# Task to complete
What is the number of lines in the entries below that include the word "chart"? Provide the number only.

# Material for this task
- - - - -
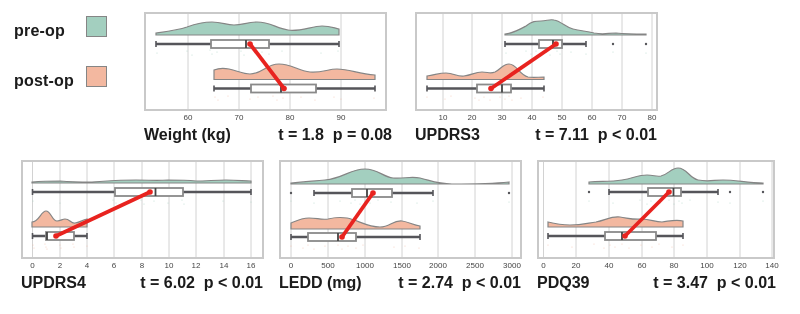
<!DOCTYPE html>
<html lang="en">
<head>
<meta charset="utf-8">
<title>Pre-op and post-op outcomes</title>
<style>
:root{--pre:#a3cfbf;--post:#f3b8a0;--edge:#858585;--dark:#55555a;--grid:#d2d2d2;--mean:#e8231f;--ink:#1c1c1c}
*{box-sizing:border-box;margin:0;padding:0}
html,body{width:800px;height:314px;overflow:hidden;background:#fff}
body{font-family:"Liberation Sans",Inter,sans-serif;color:var(--ink)}
.board{width:800px;height:314px;padding-top:12px;display:flex;flex-direction:column;gap:14px}
.row{display:flex;height:134px}
.row-top{padding-left:14px;gap:29px}
.row-bottom{padding-left:21px;gap:16px}
.legend{width:101px;padding-top:4px;display:flex;flex-direction:column;gap:29px;list-style:none;font-size:16px;font-weight:700;letter-spacing:.2px}
.legend li{width:93px;height:21px;display:flex;justify-content:space-between;align-items:center}
.legend span{position:relative;top:4px}
.swatch{width:21px;height:21px;border:1px solid var(--edge)}
.swatch.pre{background:var(--pre)}
.swatch.post{background:var(--post)}
.chart{width:242px}
.chart svg{display:block;width:242px;height:112px;overflow:visible}
.chart figcaption{display:flex;justify-content:space-between;height:22px;line-height:22px;font-size:16px;font-weight:700;white-space:pre}
.weight figcaption{width:248px}
.pdq figcaption{width:239px}
.frame{fill:none;stroke:#c9c9c9;stroke-width:2}
.grid{fill:none;stroke:var(--grid);stroke-width:1}
.ticks{font-size:8px;fill:#444;text-anchor:middle}
.pre-area{fill:var(--pre);stroke:var(--edge);stroke-width:1.2}
.post-area{fill:var(--post);stroke:var(--edge);stroke-width:1.2}
.whisker{fill:none;stroke:var(--dark);stroke-width:2.6}
.cap{fill:none;stroke:var(--dark);stroke-width:1.6}
.box{fill:#fff;stroke:#8a8a8a;stroke-width:1.8}
.median{fill:none;stroke:#444;stroke-width:1.8}
.outlier{fill:var(--dark)}
.dots{fill:none;stroke-width:1.1;stroke-linecap:round;opacity:.75}
.dots.pre{stroke:var(--pre)}
.dots.post{stroke:var(--post)}
.mean line{stroke:var(--mean);stroke-width:3.8}
.mean circle{fill:var(--mean)}
</style>
</head>
<body>
<main class="board">
<section class="row row-top">
<ul class="legend">
<li><span>pre-op</span><i class="swatch pre"></i></li>
<li><span>post-op</span><i class="swatch post"></i></li>
</ul>

<figure class="chart weight">
<svg viewBox="144 12 242 112" role="img" aria-label="Weight in kilograms, before and after">
<path class="grid" d="M188 13V110M239 13V110M290 13V110M341 13V110"/>
<rect class="frame" x="145" y="13" width="241" height="97"/>
<path class="pre-area" d="M156 35V33C170 31 178 30 187 27C198 23 203 22 212 22C222 22 226 25 234 25C243 25 247 22 257 22C270 22 276 28 288 30C300 32 312 26 322 26C330 26 334 28 339 29V35Z"/>
<path class="post-area" d="M214 79.500V70C219 68 223 68 229 69C238 71 243 74 250 74C262 74 266 64 279 64C292 64 298 71 310 72C322 73 328 69 337 69C350 69 358 74 375 75V79.500Z"/>
<path class="dots pre" d="M157 53h0M187 51h0M192 55h0M210 50h0M212 54h0M217 52h0M241 51h0M244 55h0M262 52h0M269 54h0M282 51h0M321 53h0M338 51h0"/>
<path class="dots post" d="M215 97h0M218 100h0M228 96h0M250 99h0M258 97h0M273 96h0M277 100h0M283 98h0M301 97h0M315 100h0M334 97h0M341 99h0M374 98h0"/>
<path class="whisker" d="M156 44H339M214 88.500H375"/>
<path class="cap" d="M156 41V47M339 41V47M214 85.500V91.500M375 85.500V91.500"/>
<rect class="box" x="211" y="40" width="58" height="8"/>
<rect class="box" x="251" y="84.500" width="65" height="8"/>
<path class="median" d="M246 40V48M281 84.500V92.500"/>
<g class="mean"><line x1="250" y1="44" x2="284" y2="88.500"/><circle cx="250" cy="44" r="2.800"/><circle cx="284" cy="88.500" r="2.800"/></g>
<g class="ticks"><text x="188" y="119.500">60</text><text x="239" y="119.500">70</text><text x="290" y="119.500">80</text><text x="341" y="119.500">90</text></g>
</svg>
<figcaption><span>Weight (kg)</span><span>t = 1.8  p = 0.08</span></figcaption>
</figure>

<figure class="chart updrs3">
<svg viewBox="415 12 242 112" role="img" aria-label="UPDRS3 score, before and after">
<path class="grid" d="M443 13V110M472 13V110M502 13V110M532 13V110M562 13V110M592 13V110M622 13V110M652 13V110"/>
<rect class="frame" x="416" y="13" width="241" height="97"/>
<path class="pre-area" d="M505 35V34C514 33 519 30 526 26C532 21 536 21 541 21C547 21 549 19 554 20C561 21 565 27 573 29C581 31 586 31 594 33C604 35 608 33 616 33C626 34 636 34 646 34V35Z"/>
<path class="post-area" d="M427 79.500V76C435 75 439 73 446 73C454 73 457 77 464 76C472 75 475 72 482 72C488 72 490 74 495 72C501 69 503 64 509 64C517 64 519 75 528 77C534 78 538 77 544 77V79.500Z"/>
<path class="dots pre" d="M506 53h0M526 51h0M531 54h0M536 51h0M539 55h0M546 52h0M550 55h0M557 51h0M560 54h0M571 52h0M586 54h0M613 52h0M646 53h0"/>
<path class="dots post" d="M427 97h0M445 99h0M451 96h0M475 98h0M479 100h0M484 97h0M490 100h0M500 97h0M505 99h0M509 96h0M512 100h0M521 98h0M543 97h0"/>
<path class="whisker" d="M505 44H586M427 88.500H544"/>
<path class="cap" d="M505 41V47M586 41V47M427 85.500V91.500M544 85.500V91.500"/>
<rect class="box" x="539" y="40" width="23" height="8"/>
<rect class="box" x="477" y="84.500" width="34" height="8"/>
<path class="median" d="M553 40V48M502 84.500V92.500"/>
<circle class="outlier" cx="613" cy="44" r="1.200"/><circle class="outlier" cx="646" cy="44" r="1.200"/>
<g class="mean"><line x1="556" y1="44" x2="491" y2="88.500"/><circle cx="556" cy="44" r="2.800"/><circle cx="491" cy="88.500" r="2.800"/></g>
<g class="ticks"><text x="443" y="119.500">10</text><text x="472" y="119.500">20</text><text x="502" y="119.500">30</text><text x="532" y="119.500">40</text><text x="562" y="119.500">50</text><text x="592" y="119.500">60</text><text x="622" y="119.500">70</text><text x="652" y="119.500">80</text></g>
</svg>
<figcaption><span>UPDRS3</span><span>t = 7.11  p &lt; 0.01</span></figcaption>
</figure>
</section>

<section class="row row-bottom">
<figure class="chart updrs4">
<svg viewBox="21 160 242 112" role="img" aria-label="UPDRS4 score, before and after">
<path class="grid" d="M32.500 161V258M60 161V258M87 161V258M114 161V258M142 161V258M169 161V258M196 161V258M224 161V258M251 161V258"/>
<rect class="frame" x="22" y="161" width="241" height="97"/>
<path class="pre-area" d="M32 183V182C44 181 52 181 60 181C72 182 80 182 92 182C108 181 120 180 136 180C150 180 156 181 168 180C180 180 186 180 196 181C208 181 214 180 226 180C238 180 244 181 251 181V183Z"/>
<path class="post-area" d="M32 227V222C39 222 41 211 46 211C51 211 52 221 57 221C61 221 62 219 65 219C70 219 71 224 75 223C79 223 82 220 87 219V227Z"/>
<path class="dots pre" d="M33 201h0M60 203h0M113 200h0M116 203h0M128 201h0M141 200h0M144 204h0M154 201h0M168 203h0M182 200h0M184 204h0M223 201h0M251 202h0"/>
<path class="dots post" d="M33 245h0M34 248h0M45 244h0M46 247h0M47 249h0M60 245h0M61 248h0M73 244h0M74 247h0M87 246h0"/>
<path class="whisker" d="M32.500 192H251M32.500 236H87"/>
<path class="cap" d="M32.500 189V195M251 189V195M32.500 233V239M87 233V239"/>
<rect class="box" x="115" y="188" width="68" height="8"/>
<rect class="box" x="46" y="232" width="28" height="8"/>
<path class="median" d="M155.500 188V196M47 232V240"/>
<g class="mean"><line x1="150" y1="192" x2="56" y2="236"/><circle cx="150" cy="192" r="2.800"/><circle cx="56" cy="236" r="2.800"/></g>
<g class="ticks"><text x="32.500" y="268">0</text><text x="60" y="268">2</text><text x="87" y="268">4</text><text x="114" y="268">6</text><text x="142" y="268">8</text><text x="169" y="268">10</text><text x="196" y="268">12</text><text x="224" y="268">14</text><text x="251" y="268">16</text></g>
</svg>
<figcaption><span>UPDRS4</span><span>t = 6.02  p &lt; 0.01</span></figcaption>
</figure>

<figure class="chart ledd">
<svg viewBox="279 160 242 112" role="img" aria-label="LEDD in milligrams, before and after">
<path class="grid" d="M291 161V258M328 161V258M365 161V258M402 161V258M438 161V258M475 161V258M512 161V258"/>
<rect class="frame" x="280" y="161" width="241" height="97"/>
<path class="pre-area" d="M291 184V183C305 182 313 181 325 180C344 178 350 169 365 169C378 169 383 177 393 178C404 179 410 176 420 178C432 181 438 184 452 184C474 184 490 184 509 182V184Z"/>
<path class="post-area" d="M291 229V223C298 220 302 218 309 218C317 218 321 220 328 219C336 217 340 217 347 218C358 220 367 227 380 227C390 227 393 220 402 221C409 222 413 225 420 226V229Z"/>
<path class="dots pre" d="M291 201h0M314 203h0M340 201h0M351 203h0M355 200h0M360 204h0M365 201h0M370 203h0M378 200h0M391 202h0M417 203h0M433 201h0M509 202h0"/>
<path class="dots post" d="M291 246h0M303 248h0M308 245h0M314 249h0M325 246h0M338 245h0M342 249h0M348 246h0M356 248h0M363 245h0M394 247h0M405 246h0M419 248h0"/>
<path class="whisker" d="M314 193H433M291 237H420"/>
<path class="cap" d="M314 190V196M433 190V196M291 234V240M420 234V240"/>
<rect class="box" x="352" y="189" width="40" height="8"/>
<rect class="box" x="308" y="233" width="48" height="8"/>
<path class="median" d="M367 189V197M338 233V241"/>
<circle class="outlier" cx="291" cy="193" r="1.200"/><circle class="outlier" cx="509" cy="193" r="1.200"/>
<g class="mean"><line x1="373" y1="193" x2="342" y2="237"/><circle cx="373" cy="193" r="2.800"/><circle cx="342" cy="237" r="2.800"/></g>
<g class="ticks"><text x="291" y="268">0</text><text x="328" y="268">500</text><text x="365" y="268">1000</text><text x="402" y="268">1500</text><text x="438" y="268">2000</text><text x="475" y="268">2500</text><text x="512" y="268">3000</text></g>
</svg>
<figcaption><span>LEDD (mg)</span><span>t = 2.74  p &lt; 0.01</span></figcaption>
</figure>

<figure class="chart pdq">
<svg viewBox="537 160 242 112" role="img" aria-label="PDQ39 score, before and after">
<path class="grid" d="M543.500 161V258M576 161V258M609 161V258M642 161V258M674 161V258M707 161V258M740 161V258M772 161V258"/>
<rect class="frame" x="538" y="161" width="236" height="97"/>
<path class="pre-area" d="M589 184V182C602 181 610 182 622 180C634 178 638 175 647 175C654 175 656 177 661 176C669 174 671 168 678 168C687 168 689 178 698 180C708 182 714 180 723 180C736 180 748 183 763 183V184Z"/>
<path class="post-area" d="M548 227V222C556 224 562 225 570 225C582 225 588 223 596 222C606 220 611 216 620 217C628 218 633 220 642 219C650 219 655 222 662 222C670 221 676 219 683 221V227Z"/>
<path class="dots pre" d="M589 201h0M613 203h0M640 200h0M647 204h0M651 201h0M660 203h0M669 200h0M674 204h0M679 201h0M682 203h0M690 200h0M718 202h0M730 203h0M763 201h0"/>
<path class="dots post" d="M548 245h0M572 247h0M594 244h0M604 248h0M610 245h0M615 247h0M622 244h0M629 248h0M641 245h0M652 247h0M659 244h0M672 247h0M683 245h0"/>
<path class="whisker" d="M609 192H718M548 236H683"/>
<path class="cap" d="M609 189V195M718 189V195M548 233V239M683 233V239"/>
<rect class="box" x="648" y="188" width="33" height="8"/>
<rect class="box" x="605" y="232" width="51" height="8"/>
<path class="median" d="M673.500 188V196M622 232V240"/>
<circle class="outlier" cx="589" cy="192" r="1.200"/><circle class="outlier" cx="730" cy="192" r="1.200"/><circle class="outlier" cx="763" cy="192" r="1.200"/>
<g class="mean"><line x1="669" y1="192" x2="625" y2="236"/><circle cx="669" cy="192" r="2.800"/><circle cx="625" cy="236" r="2.800"/></g>
<g class="ticks"><text x="543.500" y="268">0</text><text x="576" y="268">20</text><text x="609" y="268">40</text><text x="642" y="268">60</text><text x="674" y="268">80</text><text x="707" y="268">100</text><text x="740" y="268">120</text><text x="772" y="268">140</text></g>
</svg>
<figcaption><span>PDQ39</span><span>t = 3.47  p &lt; 0.01</span></figcaption>
</figure>
</section>
</main>
</body>
</html>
- - - - -
# Task result
8